* **Your objective**
Search the records for the string "defaults", and show each line where it appears.

* **Excerpted records**
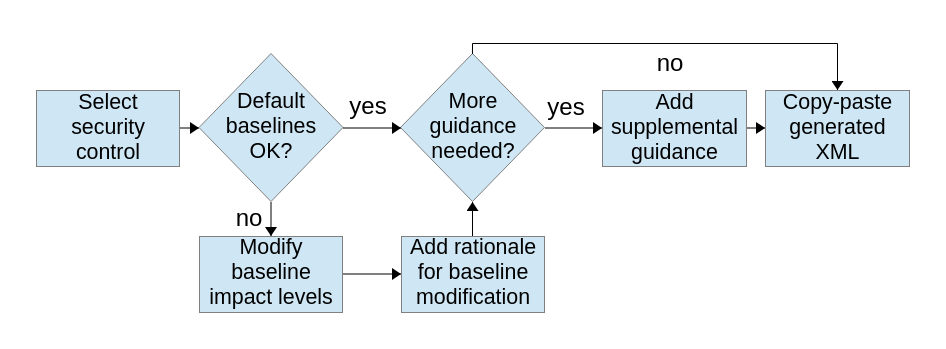
<!DOCTYPE html>
<html lang="en">
<head>
<meta charset="utf-8">
<title>Security control flowchart</title>
<style>
:root { --fill: #cfe7f5; --outline: #808080; --ink: #000; --paper: #fff; }
* { box-sizing: border-box; }
html, body { margin: 0; overflow: hidden; background: var(--paper); }
.flowchart {
  position: relative; width: 946px; height: 349px; overflow: hidden;
  color: var(--ink); font: 21.4px/25px "Liberation Sans", Arial, sans-serif;
}
.connectors { position: absolute; left: 0; top: 0; }
.node {
  position: absolute; width: 144px; height: 77px;
  display: flex; align-items: center; justify-content: center;
  text-align: center; white-space: nowrap;
}
.step { padding-bottom: 3px; background: var(--fill); border: 1px solid var(--outline); }
.decision { height: 149px; padding-bottom: 4px; }
.select { left: 36px; top: 90px; }
.defaults { left: 199px; top: 54px; }
.more { left: 401px; top: 54px; }
.supplement { left: 602px; top: 90px; width: 145px; }
.export { left: 765px; top: 90px; width: 145px; }
.modify { left: 199px; top: 236px; padding-bottom: 5px; }
.rationale { left: 401px; top: 236px; padding-bottom: 5px; }
.answer {
  position: absolute; width: 40px; text-align: center;
  font-size: 24px; line-height: 28px; white-space: nowrap;
}
.defaults-yes { left: 348px; top: 92px; }
.more-yes { left: 546px; top: 93px; }
.more-no { left: 650px; top: 49px; }
.defaults-no { left: 229px; top: 204px; }
</style>
</head>
<body>
<main class="flowchart">
  <svg class="connectors" width="946" height="349" viewBox="0 0 946 349" aria-hidden="true">
    <defs>
      <marker id="arrow" markerUnits="userSpaceOnUse" markerWidth="10" markerHeight="12" refX="9" refY="6" orient="auto">
        <polygon points="0,0 9,6 0,12" fill="var(--ink)"/>
      </marker>
      <polygon id="diamond" points="72,0 144,74 72,148 0,74" fill="var(--fill)" stroke="var(--outline)"/>
    </defs>
    <use href="#diamond" x="199" y="53.5"/>
    <use href="#diamond" x="400.5" y="53.5"/>
    <g fill="none" stroke="var(--ink)" stroke-width="1">
      <path d="M180 128H199" marker-end="url(#arrow)"/>
      <path d="M343 128H401" marker-end="url(#arrow)"/>
      <path d="M545 128H602" marker-end="url(#arrow)"/>
      <path d="M746 128H765" marker-end="url(#arrow)"/>
      <path d="M271 202V236" marker-end="url(#arrow)"/>
      <path d="M343 274H401" marker-end="url(#arrow)"/>
      <path d="M472.5 236V202" marker-end="url(#arrow)"/>
      <path d="M472.5 54V43.5H837.5V90" marker-end="url(#arrow)"/>
    </g>
  </svg>

  <div class="node step select">Select<br>security<br>control</div>
  <div class="node decision defaults">Default<br>baselines<br>OK?</div>
  <div class="node decision more">More<br>guidance<br>needed?</div>
  <div class="node step supplement">Add<br>supplemental<br>guidance</div>
  <div class="node step export">Copy-paste<br>generated<br>XML</div>
  <div class="node step modify">Modify<br>baseline<br>impact levels</div>
  <div class="node step rationale">Add rationale<br>for baseline<br>modification</div>

  <div class="answer defaults-yes">yes</div>
  <div class="answer more-yes">yes</div>
  <div class="answer more-no">no</div>
  <div class="answer defaults-no">no</div>
</main>
</body>
</html>
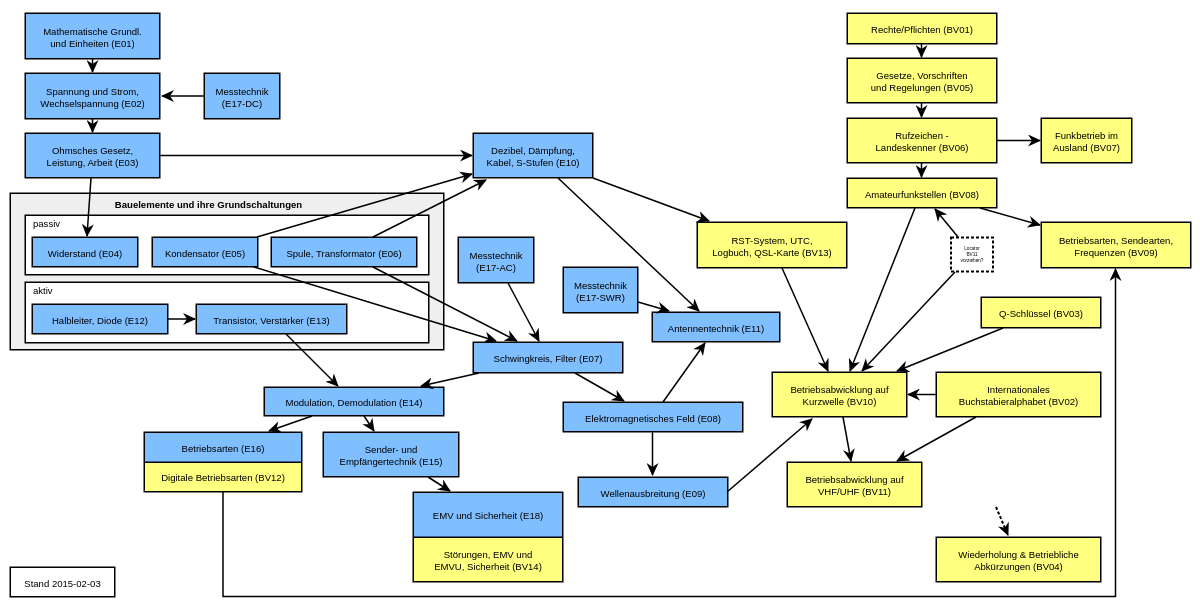
<!DOCTYPE html>
<html lang="de">
<head>
<meta charset="utf-8">
<title>Lernpfad Amateurfunk</title>
<style>
:root {
  --technik: #80bfff;
  --betrieb: #ffff80;
  --gruppe: #efefef;
  --papier: #fff;
  --linie: #000;
}
* { box-sizing: border-box; margin: 0; padding: 0; }
body { width: 1200px; height: 609px; overflow: hidden; background: var(--papier); }
.diagramm {
  position: relative; width: 1200px; height: 609px; overflow: hidden;
  font: 9.55px/12px "Liberation Sans", Arial, sans-serif; color: var(--linie);
}
.knoten, .gruppe, .bereich, .stapel {
  position: absolute; left: var(--x); top: var(--y); width: var(--w); height: var(--h);
  border: 1px solid var(--linie); box-shadow: 0 0 0 .5px var(--linie);
}
.knoten, .teil {
  display: flex; align-items: center; justify-content: center;
  padding-top: 3px; text-align: center; white-space: nowrap;
}
.technik { background: var(--technik); }
.betrieb { background: var(--betrieb); }
.stand, .bereich { background: var(--papier); }
.gruppe { background: var(--gruppe); }
.gruppe h1 { font-size: 9.55px; line-height: 12px; padding-top: 5px; padding-right: 37px; text-align: center; }
.bereich h2 { font-size: 9.55px; line-height: 12px; font-weight: normal; padding: 2px 0 0 7px; }
.stapel { display: flex; flex-direction: column; }
.teil { flex: 1; }
.teil + .teil { border-top: 1.5px solid var(--linie); box-shadow: 0 -.5px 0 var(--linie); }
.frage { border: 0; box-shadow: none; padding-top: 1px; font-size: 4.7px; line-height: 6px; }
.pfeile { position: absolute; left: 0; top: 0; fill: none; stroke: var(--linie); stroke-width: 1.5; }
.pfeile marker path { fill: var(--linie); stroke: none; }
.verbindungen { marker-end: none; }
.verbindungen line, .verbindungen polyline { marker-end: url(#spitze); }
.gepunktet { stroke-width: 2; stroke-dasharray: 3 2; }
</style>
</head>
<body>
<main class="diagramm">

  <section class="gruppe" style="--x:10px;--y:193px;--w:434px;--h:157px"><h1>Bauelemente und ihre Grundschaltungen</h1></section>
  <section class="bereich" style="--x:25px;--y:215px;--w:404px;--h:60px"><h2>passiv</h2></section>
  <section class="bereich" style="--x:25px;--y:282px;--w:404px;--h:61px"><h2>aktiv</h2></section>

  <div class="knoten technik" style="--x:25px;--y:13px;--w:135px;--h:46px">Mathematische Grundl.<br>und Einheiten (E01)</div>
  <div class="knoten technik" style="--x:25px;--y:73px;--w:135px;--h:46px">Spannung und Strom,<br>Wechselspannung (E02)</div>
  <div class="knoten technik" style="--x:204px;--y:73px;--w:76px;--h:46px">Messtechnik<br>(E17-DC)</div>
  <div class="knoten technik" style="--x:25px;--y:133px;--w:135px;--h:45px">Ohmsches Gesetz,<br>Leistung, Arbeit (E03)</div>
  <div class="knoten technik" style="--x:32px;--y:237px;--w:106px;--h:30px">Widerstand (E04)</div>
  <div class="knoten technik" style="--x:152px;--y:237px;--w:106px;--h:30px">Kondensator (E05)</div>
  <div class="knoten technik" style="--x:271px;--y:237px;--w:146px;--h:30px">Spule, Transformator (E06)</div>
  <div class="knoten technik" style="--x:32px;--y:304px;--w:136px;--h:30px">Halbleiter, Diode (E12)</div>
  <div class="knoten technik" style="--x:196px;--y:304px;--w:151px;--h:30px">Transistor, Verstärker (E13)</div>
  <div class="knoten technik" style="--x:473px;--y:133px;--w:120px;--h:45px">Dezibel, Dämpfung,<br>Kabel, S-Stufen (E10)</div>
  <div class="knoten technik" style="--x:458px;--y:237px;--w:76px;--h:46px">Messtechnik<br>(E17-AC)</div>
  <div class="knoten technik" style="--x:563px;--y:267px;--w:75px;--h:46px">Messtechnik<br>(E17-SWR)</div>
  <div class="knoten technik" style="--x:652px;--y:312px;--w:128px;--h:30px">Antennentechnik (E11)</div>
  <div class="knoten technik" style="--x:473px;--y:342px;--w:150px;--h:31px">Schwingkreis, Filter (E07)</div>
  <div class="knoten technik" style="--x:264px;--y:387px;--w:180px;--h:29px">Modulation, Demodulation (E14)</div>
  <div class="knoten technik" style="--x:563px;--y:402px;--w:180px;--h:30px">Elektromagnetisches Feld (E08)</div>
  <div class="knoten technik" style="--x:578px;--y:477px;--w:150px;--h:30px">Wellenausbreitung (E09)</div>
  <div class="knoten technik" style="--x:323px;--y:432px;--w:136px;--h:45px">Sender- und<br>Empfängertechnik (E15)</div>

  <div class="stapel" style="--x:144px;--y:432px;--w:158px;--h:60px">
    <div class="teil technik">Betriebsarten (E16)</div>
    <div class="teil betrieb">Digitale Betriebsarten (BV12)</div>
  </div>
  <div class="stapel" style="--x:413px;--y:492px;--w:150px;--h:90px">
    <div class="teil technik">EMV und Sicherheit (E18)</div>
    <div class="teil betrieb">Störungen, EMV und<br>EMVU, Sicherheit (BV14)</div>
  </div>

  <div class="knoten betrieb" style="--x:847px;--y:13px;--w:150px;--h:31px">Rechte/Pflichten (BV01)</div>
  <div class="knoten betrieb" style="--x:847px;--y:58px;--w:150px;--h:45px">Gesetze, Vorschriften<br>und Regelungen (BV05)</div>
  <div class="knoten betrieb" style="--x:847px;--y:118px;--w:150px;--h:45px">Rufzeichen -<br>Landeskenner (BV06)</div>
  <div class="knoten betrieb" style="--x:1041px;--y:118px;--w:91px;--h:45px">Funkbetrieb im<br>Ausland (BV07)</div>
  <div class="knoten betrieb" style="--x:847px;--y:178px;--w:150px;--h:30px">Amateurfunkstellen (BV08)</div>
  <div class="knoten betrieb" style="--x:1041px;--y:222px;--w:150px;--h:46px">Betriebsarten, Sendearten,<br>Frequenzen (BV09)</div>
  <div class="knoten betrieb" style="--x:697px;--y:222px;--w:150px;--h:46px">RST-System, UTC,<br>Logbuch, QSL-Karte (BV13)</div>
  <div class="knoten frage" style="--x:951px;--y:237px;--w:42px;--h:35px">Locator<br>BV11<br>vorziehen?</div>
  <div class="knoten betrieb" style="--x:981px;--y:297px;--w:120px;--h:31px">Q-Schlüssel (BV03)</div>
  <div class="knoten betrieb" style="--x:772px;--y:372px;--w:135px;--h:45px">Betriebsabwicklung auf<br>Kurzwelle (BV10)</div>
  <div class="knoten betrieb" style="--x:936px;--y:372px;--w:165px;--h:45px">Internationales<br>Buchstabieralphabet (BV02)</div>
  <div class="knoten betrieb" style="--x:787px;--y:462px;--w:135px;--h:45px">Betriebsabwicklung auf<br>VHF/UHF (BV11)</div>
  <div class="knoten betrieb" style="--x:936px;--y:537px;--w:165px;--h:45px">Wiederholung &amp; Betriebliche<br>Abkürzungen (BV04)</div>

  <div class="knoten stand" style="--x:10px;--y:567px;--w:105px;--h:30px">Stand 2015-02-03</div>

  <svg class="pfeile" width="1200" height="609" viewBox="0 0 1200 609" aria-hidden="true">
    <defs>
      <marker id="spitze" markerUnits="userSpaceOnUse" markerWidth="14" markerHeight="12" refX="12" refY="6" orient="auto">
        <path d="M13 6L0 0L4 6L0 12Z"/>
      </marker>
    </defs>
    <g class="verbindungen">
      <line x1="92.5" y1="59" x2="92.5" y2="72"/>
      <line x1="92.5" y1="119" x2="92.5" y2="132"/>
      <line x1="204" y1="96" x2="162" y2="96"/>
      <line x1="160" y1="155.5" x2="472" y2="155.5"/>
      <line x1="91" y1="178" x2="87" y2="236"/>
      <line x1="257" y1="237" x2="472" y2="174"/>
      <line x1="373" y1="237" x2="486" y2="180"/>
      <line x1="254" y1="267" x2="496" y2="341"/>
      <line x1="373" y1="267" x2="517" y2="341"/>
      <line x1="168" y1="319" x2="195" y2="319"/>
      <line x1="286" y1="334" x2="338" y2="386"/>
      <line x1="508" y1="283" x2="539" y2="341"/>
      <line x1="638" y1="302" x2="669" y2="311"/>
      <line x1="558" y1="178" x2="699" y2="311"/>
      <line x1="593" y1="178" x2="709" y2="221"/>
      <line x1="479" y1="373" x2="421" y2="386"/>
      <line x1="575" y1="373" x2="624" y2="401"/>
      <line x1="312" y1="416" x2="269" y2="431"/>
      <line x1="364" y1="416" x2="374" y2="431"/>
      <line x1="428" y1="477" x2="450" y2="491"/>
      <line x1="663" y1="402" x2="705" y2="343"/>
      <line x1="652.5" y1="432" x2="652.5" y2="475"/>
      <line x1="727" y1="492" x2="812" y2="419"/>
      <line x1="782" y1="268" x2="828" y2="371"/>
      <line x1="921.5" y1="44" x2="921.5" y2="57"/>
      <line x1="921.5" y1="103" x2="921.5" y2="117"/>
      <line x1="921.5" y1="163" x2="921.5" y2="177"/>
      <line x1="997" y1="140.5" x2="1040" y2="140.5"/>
      <line x1="980" y1="208" x2="1040" y2="225"/>
      <line x1="915" y1="208" x2="850" y2="371"/>
      <line x1="958" y1="237" x2="935" y2="209"/>
      <line x1="955" y1="272" x2="862" y2="371"/>
      <line x1="1003" y1="328" x2="897" y2="371"/>
      <line x1="936" y1="394.5" x2="908" y2="394.5"/>
      <line x1="843" y1="417" x2="851" y2="461"/>
      <line x1="976" y1="417" x2="897" y2="461"/>
      <polyline points="223,492 223,596.5 1115.5,596.5 1115.5,269"/>
      <line class="gepunktet" x1="996" y1="507" x2="1008" y2="535"/>
    </g>
    <rect class="gepunktet" x="951" y="237.5" width="42" height="34"/>
  </svg>
</main>
</body>
</html>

* **Output for this exercise**
.defaults { left: 199px; top: 54px; }
.defaults-yes { left: 348px; top: 92px; }
.defaults-no { left: 229px; top: 204px; }
  <div class="node decision defaults">Default<br>baselines<br>OK?</div>
  <div class="answer defaults-yes">yes</div>
  <div class="answer defaults-no">no</div>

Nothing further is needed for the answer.